The Supreme Court of Wyoming held that a deficiency action after foreclosure by power of sale is proper under Wyoming mortgage law. Id. at 1311. After reviewing several statutes that allowed the lenders to reserve a power of sale in a mortgage the court held that there were no statutory limits on the foreclosing mortgagee's right to seek a deficiency judgment when the foreclosure sale does not bring proceeds sufficient enough to satisfy the mortgage debt. Id. at 1312.
It reasoned that the right to sue for a deficiency is logical to bind a mortgagor to the terms of the initial bargain and prevent redemption at a deflated price after foreclosure. Id.
The defendant in Fitch argued that a mortgagee must seek his deficiency in an initial suit on the note and the mortgage before foreclosure, and relied upon the statutes from other states that protect certain mortgagors from post-foreclosure sale deficiency suits. Id. The court surveyed these anti-deficiency statutes and concluded that:

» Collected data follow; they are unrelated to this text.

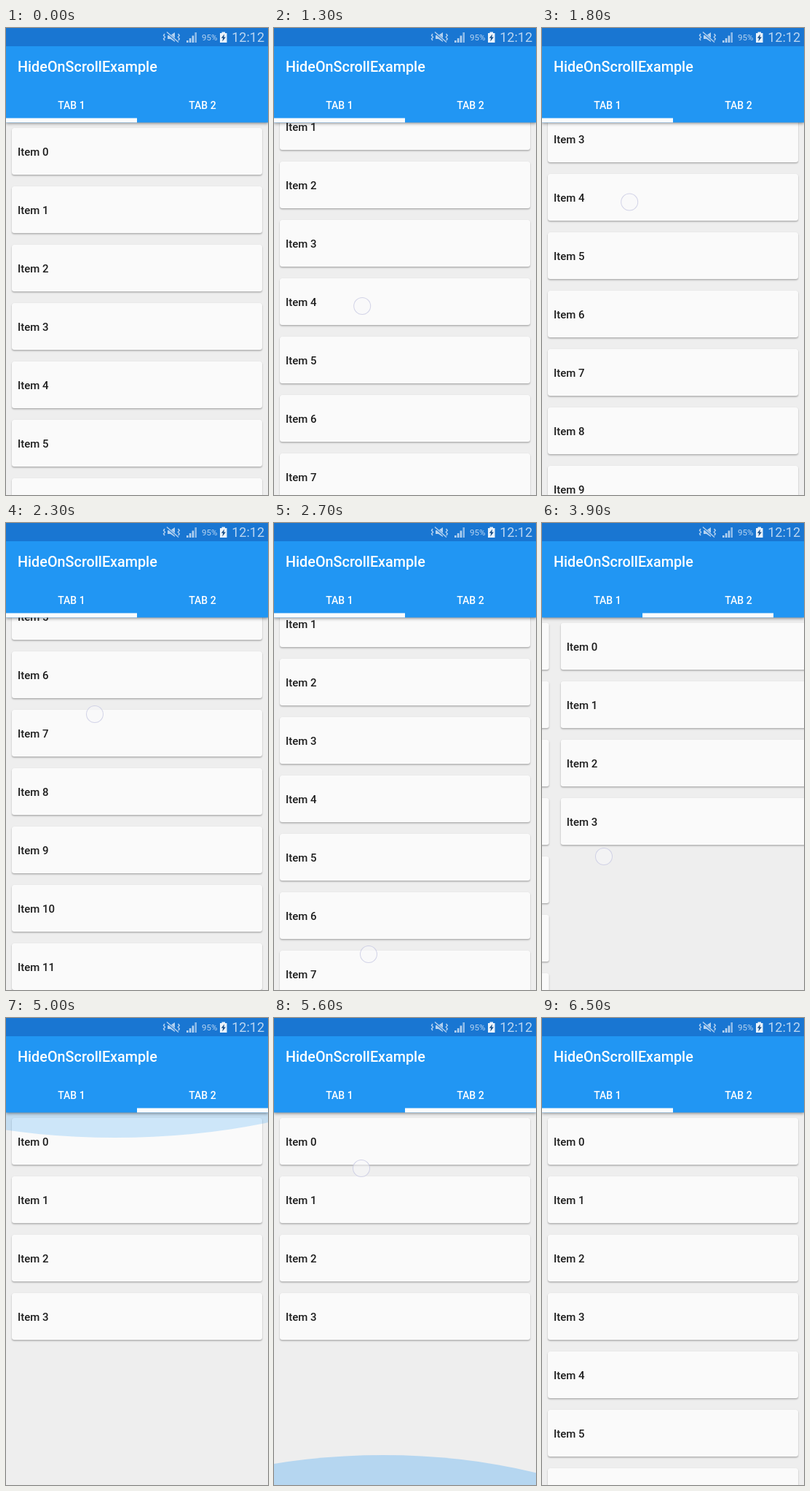
These frames come from a looping animation (360x640 px, 6.6 s). An HTML page:

```html
<!DOCTYPE html>
<html lang="en">
<head>
<meta charset="utf-8">
<title>Hide on scroll</title>
<style>
  html, body { margin: 0; width: 100%; height: 100%; overflow: hidden; background: #eee; }
  #stage { position: relative; width: 360px; height: 640px; overflow: hidden; background: #eee;
    font-family: Roboto, sans-serif; font-weight: 500; }
  #stage * { position: absolute; box-sizing: border-box; white-space: nowrap; }
  #body { left: 0; top: 129px; width: 360px; height: 511px; overflow: hidden; }
  .page { left: 0; top: 0; width: 360px; height: 511px; }
  .card { left: 8px; width: 344px; height: 64px; padding-left: 8px; border-radius: 3px;
    background: #fafafa; box-shadow: 0 1.5px 2px rgba(0,0,0,.27), 0 0 1px rgba(0,0,0,.1);
    font-size: 15px; line-height: 67px; color: #1d1d1d; }
  #glow { left: 0; top: 0; }
  #header { left: 0; top: 25px; width: 360px; height: 104px; background: #2196f3; color: #fff;
    box-shadow: 0 .5px 0 #2196f3, 0 1.5px 4px rgba(0,0,0,.42); }
  #title { left: 16px; top: 17px; font-size: 19.8px; line-height: 24px; }
  .tab { top: 71px; width: 180px; text-align: center; font-size: 14px; line-height: 20px; }
  #line { left: 0; top: 98px; width: 180px; height: 6px; background: #fbfcfd; }
  #status { left: 0; top: 0; width: 360px; height: 25px; background: #1976d2; color: #b9d5f1; font-weight: 400; }
  #status svg { left: 0; top: 0; }
  #level { left: 269px; top: 6px; font-size: 11.5px; line-height: 15px; }
  #clock { right: 5px; top: 3px; font-size: 18px; line-height: 20px; }
  #touch { left: -12px; top: -12px; width: 24px; height: 24px; border-radius: 50%;
    border: 1.3px solid rgba(186,188,220,.62); background: rgba(248,248,250,.55); }
</style>
</head>
<body>
<div id="stage">
  <div id="body">
    <div class="page" id="page1"></div>
    <div class="page" id="page2"></div>
    <svg id="glow" width="360" height="511"><circle id="arc" cy="-468" r="540" fill="#2196f3"/></svg>
  </div>
  <div id="header">
    <div id="title">HideOnScrollExample</div>
    <div class="tab" style="left:0">TAB 1</div>
    <div class="tab" style="left:180px">TAB 2</div>
    <div id="line"></div>
  </div>
  <div id="status">
    <svg width="360" height="25" fill="#b5d2f0">
      <path d="M222 10h4l6-4v13l-6-4h-4z"/>
      <path d="M220 5L237 20" stroke="#1976d2" stroke-width="3"/>
      <path d="M221 5.5L237 19.5M218 8l-1.5 2.3 2 2.2-2 2.2 1.5 2.3M236.5 8l1.8 2.3-2 2.2 2 2.2-1.5 2.3"
        fill="none" stroke="#b5d2f0" stroke-width="1.4"/>
      <path d="M248 17h2.6v3H248zM251.8 14h2.6v6h-2.6zM255.6 10.5h2.6V20h-2.6z"/>
      <path d="M259.4 6h2.6v14h-2.6z" opacity=".75"/>
      <path d="M296.5 5.5h4.5V7h2.5v13H294V7h2.5z" fill="#eaf3fc"/>
      <path d="M300 8.5l-4.2 5.3h2.4l-1 4.7 4.7-6h-2.6z" fill="#174f8a"/>
    </svg>
    <div id="level">95%</div>
    <div id="clock">12:12</div>
  </div>
  <div id="touch"></div>
</div>
<script>
  const LOOP = 6600, STEP = 100, LINE_LAG = 60;
  const $ = id => document.getElementById(id);

  const ramp = (t, from, to) => Math.min(1, Math.max(0, (t - from) / (to - from)));
  const lerp = (a, b, u) => a + (b - a) * u;
  const easeOut = u => 1 - (1 - u) ** 2;
  const smooth = u => u * u * (3 - 2 * u);

  // Slow drag up, fling on, then a quick drag back to the top.
  const scroll = t => 285.5 * ramp(t, 900, 1900)
    + 155.5 * easeOut(ramp(t, 1900, 2300))
    - 441 * ramp(t, 2300, 2835);

  const swipe = t => smooth(ramp(t, 3610, 3945)) - smooth(ramp(t, 6050, 6430));

  const drags = [
    { from: 900, to: 1900, start: [122, 495], end: [120, 210] },
    { from: 2300, to: 2700, start: [122, 262], end: [130, 591] },
    { from: 3700, to: 3900, start: [285, 478], end: [85, 457] },
    { from: 4400, to: 4800, start: [118, 200], end: [120, 470] },
    { from: 5200, to: 5600, start: [122, 470], end: [120, 206] },
    { from: 6100, to: 6300, start: [90, 425], end: [280, 430] }
  ];

  // Edge glows grow evenly to a peak, then recede.
  const glows = [
    { from: 2800, peak: 3000, end: 3700, size: .92, x: 180 },
    { from: 4450, peak: 4850, end: 5350, size: .99, x: 150 },
    { from: 5250, peak: 5600, end: 6050, size: .57, x: 150, bottom: true }
  ];

  const glowSize = (g, t) =>
    g.size * (ramp(t, g.from, g.peak) - easeOut(ramp(t, g.peak, g.end)));

  function fill(page, count) {
    for (let i = 0; i < count; i++) {
      const card = document.createElement('div');
      card.className = 'card';
      card.style.top = 8 + 80 * i + 'px';
      card.textContent = 'Item ' + i;
      page.append(card);
    }
  }

  function move(el, x, y = 0) {
    el.style.transform = `translate(${x}px, ${y}px)`;
  }

  function drawTouch(t) {
    const d = drags.find(d => t >= d.from && t <= d.to);
    $('touch').style.display = d ? '' : 'none';
    if (!d) return;
    const u = ramp(t, d.from, d.to);
    move($('touch'), ...d.start.map((v, i) => lerp(v, d.end[i], u)));
  }

  function drawGlow(t) {
    const g = glows.find(g => t > g.from && t < g.end);
    $('glow').style.display = g ? '' : 'none';
    if (!g) return;
    const s = glowSize(g, t);
    $('arc').setAttribute('transform',
      `translate(${g.x} ${g.bottom ? 511 : 0}) scale(1 ${g.bottom ? -s : s})`);
    $('arc').setAttribute('fill-opacity', Math.min(.35, .86 * s * s));
  }

  function draw(t) {
    const p = swipe(t);
    move($('page1'), -360 * p, -Math.round(scroll(t)));
    move($('page2'), 360 * (1 - p));
    move($('line'), 180 * swipe(t - LINE_LAG), .5);
    drawTouch(t);
    drawGlow(t);
  }

  fill($('page1'), 20);
  fill($('page2'), 4);

  const start = performance.now();
  function tick() {
    const t = (performance.now() - start) % LOOP;
    draw(Math.floor(t / STEP) * STEP);
    requestAnimationFrame(tick);
  }
  tick();
</script>
</body>
</html>
```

(1) many state legislatures have decided statutorily to protect certain mortgagors from deficiency judgments; and, (2) where a state legislature has not passed such protection into law, deficiency judgments after foreclosure by advertisement and sale, on deeds of trust or purchase money mortgages, are allowed when the foreclosure and sale was proper and equitable. Id.
The court ultimately concluded that it would not legislate such protections where the legislature has not provided for them in plain and unambiguous language. Id.
The court held that power of sale mortgagors were already protected by the grant of an unqualified three month statutory right of redemption following foreclosure and sale, that the mortgagor is also free to challenge a declaration of default by lawsuit and that the defaulting mortgagor can contest the propriety of an advertisement and sale foreclosure in equity. Id.